Vänskä's recording is very wide range in both frequency response and dynamics. The very end will challenge your playback system if you have set the volume so that the faintest details are just audible and are determined to let the loud passages play out. The bells peal distantly - dubbed in from an unnamed church I am told and sounding very rich indeed. The preceding live performances used the orchestra's own tubular bells but I guess these were judged as insufficiently imposing. The organ is an electronic device recorded as it sounded through the hall loudspeakers and the effect is somewhat of a wodge of bass lacking much character. The recording team were aware that this was suboptimal (excuse the audio pun!) and I gather that they plan something more effective when they get around to the 8th Symphony in two or three years time.
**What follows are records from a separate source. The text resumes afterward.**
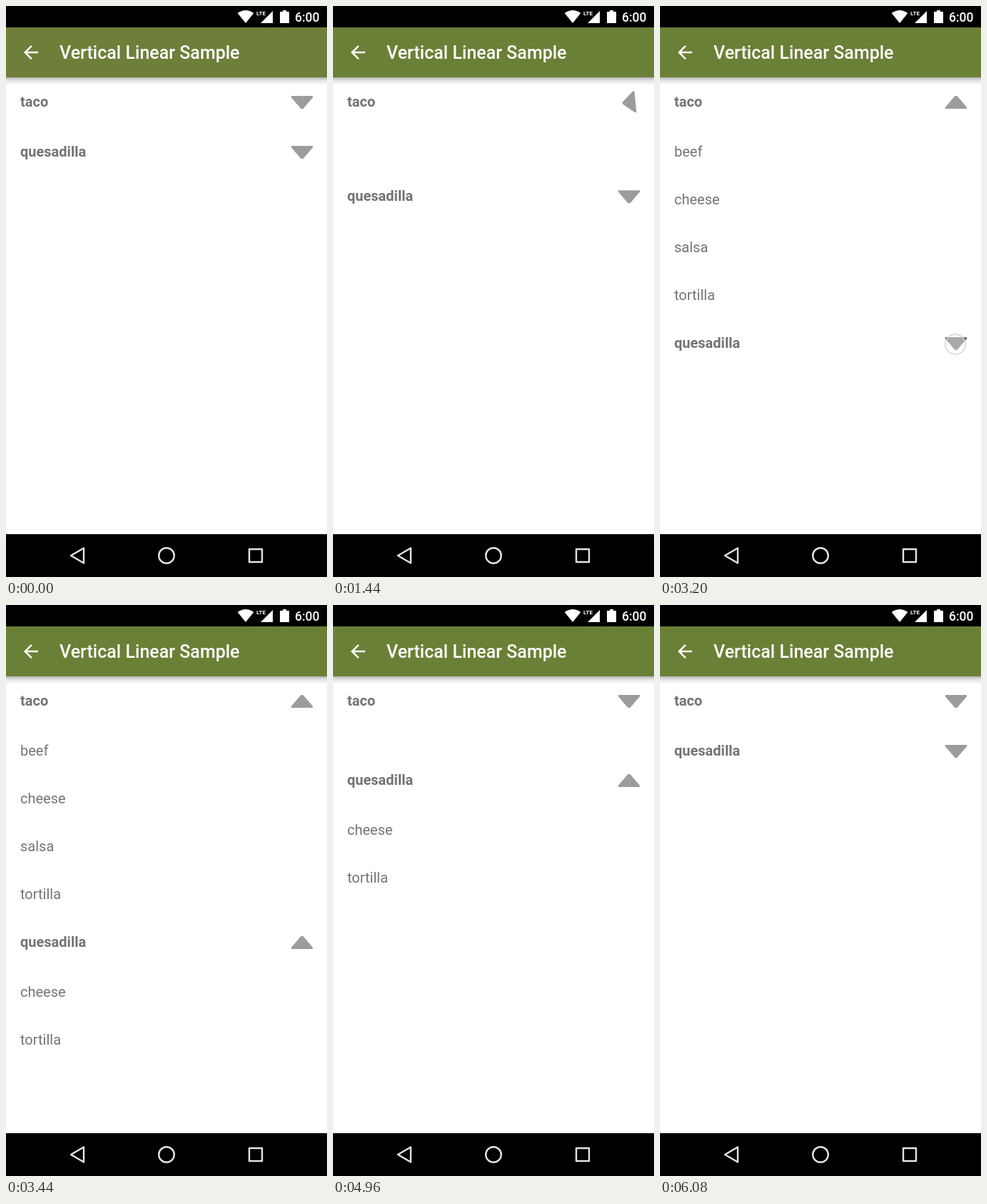
Recreate the animation shown at these times as an HTML page with a canvas. Size 450 by 800 pixels, loop 8320 ms.

```html
<!DOCTYPE html>
<html lang="en">
<head>
<meta charset="utf-8">
<title>Vertical Linear Sample</title>
<style>
  html, body { margin: 0; width: 100%; height: 100%; overflow: hidden; background: #fff; }
  canvas { display: block; width: 450px; height: 800px; }
</style>
</head>
<body>
<canvas id="stage" width="450" height="800"></canvas>
<script>
const ctx = document.getElementById('stage').getContext('2d');
const LOOP = 8320, STEP = 80;
const ROTATE = 200, MOVE = 250, FADE = 120;
const TACO_Y = 135, FIRST_CHILD = 70, CHILD_ROW = 67;
const TACO_ITEMS = ['beef', 'cheese', 'salsa', 'tortilla'];
const QUESADILLA_ITEMS = ['cheese', 'tortilla'];
const TOUCHES = [
  { at: 1280, x: 414, y: 137 },
  { at: 3200, x: 414, y: 474 },
  { at: 4640, x: 412.5, y: 142 },
  { at: 5840, x: 416.5, y: 200 }
];

// Accelerate-decelerate progress, clamped to 0..1.
function ease(t, start, duration) {
  const p = Math.min(1, Math.max(0, (t - start) / duration));
  return (1 - Math.cos(Math.PI * p)) / 2;
}

// Rises to 1 after `open` and falls back to 0 after `close`.
function toggle(t, open, close, duration) {
  return ease(t, open, duration) - ease(t, close, duration);
}

function text(str, x, y, size, weight, color) {
  ctx.font = `${weight} ${size}px Roboto, sans-serif`;
  ctx.fillStyle = color;
  ctx.fillText(str, x, y);
}

function polygon(points) {
  ctx.beginPath();
  points.forEach(([x, y]) => ctx.lineTo(x, y));
  ctx.closePath();
}

function fillPath(d, color) {
  ctx.fillStyle = color;
  ctx.fill(new Path2D(d));
}

function drawStatusBar() {
  ctx.fillStyle = '#000';
  ctx.fillRect(0, 0, 450, 30);
  fillPath('M336 24 L324.7 10 Q336 2 347.3 10 Z', '#fff');
  fillPath('M374 7 V24 H357 Z', '#fff');
  ctx.fillStyle = '#000';
  ctx.fillRect(351, 5, 14, 9);
  text('LTE', 351, 13, 8, 700, '#fff');
  fillPath('M388 6 H393 V8 H397 V24 H384 V8 H388 Z', '#fff');
  text('6:00', 405, 22, 17.5, 500, '#fff');
}

function drawToolbar(t) {
  const shadow = ctx.createLinearGradient(0, 100, 0, 111);
  shadow.addColorStop(0, 'rgba(0,0,0,.29)');
  shadow.addColorStop(0.4, 'rgba(0,0,0,.11)');
  shadow.addColorStop(1, 'rgba(0,0,0,0)');
  ctx.fillStyle = shadow;
  ctx.fillRect(0, 100, 450, 11);

  ctx.fillStyle = t < 1280 ? '#6e7f3a' : '#6a8036';
  ctx.fillRect(0, 30, 450, 70);
  ctx.save();
  ctx.translate(20, 50);
  ctx.scale(1.25, 1.25);
  fillPath('M20 11H7.83l5.59-5.59L12 4l-8 8 8 8 1.41-1.41L7.83 13H20z', '#fff');
  ctx.restore();
  text('Vertical Linear Sample', 75, 74, 25, 500, '#fff');
}

function drawNavBar() {
  ctx.fillStyle = '#000';
  ctx.fillRect(0, 740, 450, 60);
  ctx.strokeStyle = '#e4e4e4';
  ctx.lineWidth = 2.4;
  ctx.lineJoin = 'round';
  polygon([[91, 770], [109, 759.5], [109, 780.5]]);
  ctx.stroke();
  ctx.beginPath();
  ctx.arc(225, 770, 10.8, 0, Math.PI * 2);
  ctx.stroke();
  ctx.strokeRect(341, 761, 18, 18);
}

function drawHeader(label, y, turn, pressed) {
  text(label, 20, Math.round(y + 6), 20, 700, '#737373');
  ctx.save();
  ctx.translate(415, y);
  ctx.rotate(turn * Math.PI);
  polygon([[-15, -9], [15, -9], [15, -6.8], [1.5, 9], [-1.5, 9], [-15, -6.8]]);
  ctx.fillStyle = pressed ? '#6c6c6c' : '#9c9b9d';
  ctx.fill();
  ctx.restore();
}

function drawItems(items, headerY, alpha) {
  if (alpha <= 0) return;
  ctx.globalAlpha = alpha;
  items.forEach((label, i) => {
    const y = headerY + FIRST_CHILD + i * CHILD_ROW;
    text(label, 20, Math.round(y + 6), 20, 400, '#757575');
  });
  ctx.globalAlpha = 1;
}

function drawTouch({ x, y }) {
  ctx.beginPath();
  ctx.arc(x, y, 14, 0, Math.PI * 2);
  ctx.fillStyle = 'rgba(255,255,255,.42)';
  ctx.fill();
  ctx.strokeStyle = 'rgba(214,208,234,.85)';
  ctx.lineWidth = 2;
  ctx.stroke();
}

function draw(t) {
  ctx.fillStyle = '#fff';
  ctx.fillRect(0, 0, 450, 800);

  const touch = TOUCHES.find(p => p.at === t);
  const shift = TACO_ITEMS.length * CHILD_ROW * toggle(t, 1360, 4774, MOVE);
  const quesadillaY = TACO_Y + FIRST_CHILD + shift;
  const isPressed = y => Boolean(touch) && Math.abs(touch.y - y) < 20;

  drawItems(TACO_ITEMS, TACO_Y, toggle(t, 1610, 4654, FADE));
  drawItems(QUESADILLA_ITEMS, quesadillaY, toggle(t, 3220, 5860, FADE));
  drawHeader('taco', TACO_Y, toggle(t, 1344, 4654, ROTATE), isPressed(TACO_Y));
  drawHeader('quesadilla', quesadillaY, toggle(t, 3220, 5860, ROTATE), isPressed(quesadillaY));
  if (touch) drawTouch(touch);

  drawToolbar(t);
  drawStatusBar();
  drawNavBar();
}

const start = performance.now();
function tick() {
  const elapsed = Math.max(0, performance.now() - start) % LOOP;
  draw(Math.floor(elapsed / STEP) * STEP);
  requestAnimationFrame(tick);
}
tick();
</script>
</body>
</html>
```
Dave Billinge
Founding Editor Rob Barnett Editor in Chief
John Quinn Seen & Heard Editor Emeritus Bill Kenny MusicWeb Webmaster
David Barker Postmaster
Jonathan Woolf MusicWeb Founder Len Mullenger